In fact, these stores often also carry skis and boots, so shop around and see what you can find. This will save you the expense of hiring these goods on the mountain where prices are a premium. Recently at secondhand shops in Melbourne, I got a Gore-Tex jacket for $15, gloves for $5, and I’ve seen skis sold for $40. Aldi also has an annual stock of ski gear at low prices.
If you can’t find what you’re looking for secondhand, consider also hiring your gear before you leave for your trip – you’ll find everything is way cheaper off the mountain.
Nathan Fenton, online and marketing officer for Falls Creek resort, says if you plan to visit the snowfields more than once in a season you can also save a lot on lift passes and resort entry by purchasing a season pass during discount periods.
“A Falls Creek Season permit (access to the slopes and carpark) costs just $290 during the early bird sale period, which is around the same price as a six-day pass on the gate. The ‘hero pass’ is also one of the best deals in the country, giving season-long ski lift access to both Falls Creek and Mount Hotham in 2015 for under $750 in its sale period,” he says.
Scope out the best deals
You don’t need to limit yourself to skiing at premium resorts such as Perisher, Falls Creek or Mount Buller.
Other resorts like Mount Baw Baw and Thredbo offer much cheaper lift tickets and accommodation options and often still provide excellent skiing opportunities, depending on the amount of snow in any given season.
Thredbo, for example, is offering 20% off lift tickets and gear rental if organised seven days in advance. Thredbo is also the only ski resort in Australia with a YHA hostel where rates start at around $60 a night.
Nadia Fadel, who runs the Thredbo YHA, says one of the big advantages of staying in a communal hostel is that you cook your own meals. The YHA is located within the Thredbo Resort and “only a few minutes from the Kosciuszko express chairlift, which means many of our guests choose to wander back to the hostel and make use of the communal facilities for lunch and a break in the middle of their day,” says Fadel.

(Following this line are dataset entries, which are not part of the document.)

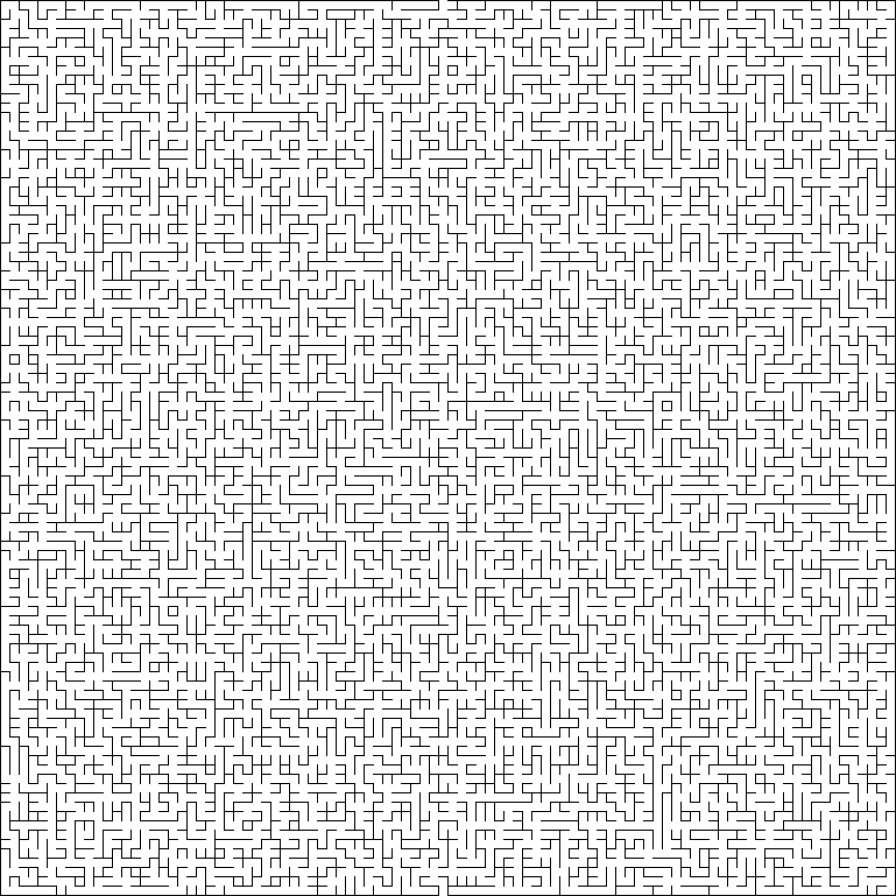
Reproduce this pattern procedurally as a WebGL 2 fragment shader.

```glsl
#version 300 es
precision highp float;
precision highp int;

uniform vec2 u_resolution;
out vec4 outColor;

const int CELLS = 96;     // maze cells along each side
const float PITCH = 8.0;  // cell size, in wall widths

uint hash(ivec2 v) {
    uint h = uint(v.x) * 0x9E37u + uint(v.y) * 0x85EBCAu + 77u;
    h = (h ^ (h >> 16)) * 0x7FEB352Du;
    h = (h ^ (h >> 15)) * 0x846CA68Bu;
    return h ^ (h >> 16);
}

ivec2 direction(uint turn) {
    int i = int(turn & 3u);
    int side = i < 2 ? 1 : -1;
    return (i & 1) == 0 ? ivec2(side, 0) : ivec2(0, side);
}

bool isInterior(ivec2 v) {
    return all(greaterThan(v, ivec2(0))) && all(lessThan(v, ivec2(CELLS)));
}

// Each inner post grows one wall; the lowest post of a closed loop turns away.
ivec2 wallFrom(ivec2 post) {
    if (!isInterior(post)) return ivec2(0);
    uint rank = hash(post);
    ivec2 walker = post;
    for (int i = 0; i < 8; i++) {
        uint h = hash(walker);
        if (h < rank) break;
        walker += direction(h);
        if (walker == post) return direction(rank + 1u + (rank >> 8) % 3u);
        if (!isInterior(walker)) break;
    }
    return direction(rank);
}

bool hasWall(ivec2 post, ivec2 dir) {
    ivec2 next = post + dir;
    // The frame is solid except for an entrance and an exit.
    if (!isInterior(post) && !isInterior(next)) {
        return post.x + next.x != CELLS - 1;
    }
    return wallFrom(post) == dir || wallFrom(next) == -dir;
}

// Share of a pixel footprint lying between two bounds.
float overlap(float center, float halfPixel, float low, float high) {
    float span = min(center + halfPixel, high) - max(center - halfPixel, low);
    return max(span, 0.0) / (2.0 * halfPixel);
}

void main() {
    float side = float(CELLS) * PITCH + 1.0;
    vec2 halfPixel = 0.5 * side / u_resolution;
    vec2 pos = gl_FragCoord.xy / u_resolution * side - 0.5;
    ivec2 post = ivec2(floor(pos / PITCH + 0.5));
    vec2 local = pos - vec2(post) * PITCH;

    // Arms reaching from the nearest post
    float left = hasWall(post, ivec2(-1, 0)) ? -PITCH : -0.5;
    float right = hasWall(post, ivec2(1, 0)) ? PITCH : 0.5;
    float down = hasWall(post, ivec2(0, -1)) ? -PITCH : -0.5;
    float up = hasWall(post, ivec2(0, 1)) ? PITCH : 0.5;

    // Exact area coverage of the two crossing bars
    float coreX = overlap(local.x, halfPixel.x, -0.5, 0.5);
    float coreY = overlap(local.y, halfPixel.y, -0.5, 0.5);
    float barX = overlap(local.x, halfPixel.x, left, right);
    float barY = overlap(local.y, halfPixel.y, down, up);
    float ink = barX * coreY + coreX * barY - coreX * coreY;

    vec3 paper = vec3(1.0);
    vec3 wallColor = vec3(0.0);
    outColor = vec4(mix(paper, wallColor, clamp(ink, 0.0, 1.0)), 1.0);
}
```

Sleep off the mountain
While there is nothing quite like the feeling of being able to ski home to your hostel at the end of the day, there’s no doubt that finding alternative accommodation off the mountain is a much more affordable way to go. All-inclusive trips also allow you to plan everything upfront so you can remain within budget.
You can book an all-inclusive self-drive ski weekend at the Jindabyne Sports and Recreation Camp that covers accommodation, ski gear hire, park entry and lift tickets. Prices are $601 for the entire weekend or $252 for meals and accommodation only. These deals are only available on specific weekends and must be booked in advance.
According to Steve Manning, centre manager of the Jindabyne Sports and Recreation Centre, the all-inclusive option such as self-drive ski weekends that include accommodation, meals, ski hire, lift tickets, lessons and park entry is the best value available in the ski fields.
“Skiing in the low season is a less expensive way to visit the snowfields. The ski resorts have also spent quite a bit of money in snow-making so there’s usually excellent snow conditions at both ends of the season,” he says.
You don’t need to ski every day
Lift tickets will be your biggest expense on a ski holiday, and there is no way to avoid being slugged with day-ticket prices of up to $130 a day. But you don’t need to go skiing all day, every day to have a great holiday.
There are plenty of other activities available these days in Australian ski resorts – from cross-country skiing in the Bogong high plains, to tobogganing tracks, to breathtaking walks around the national parks, or even just sitting in front of the fire at the ski lodge with a good book and a steaming mug of hot chocolate.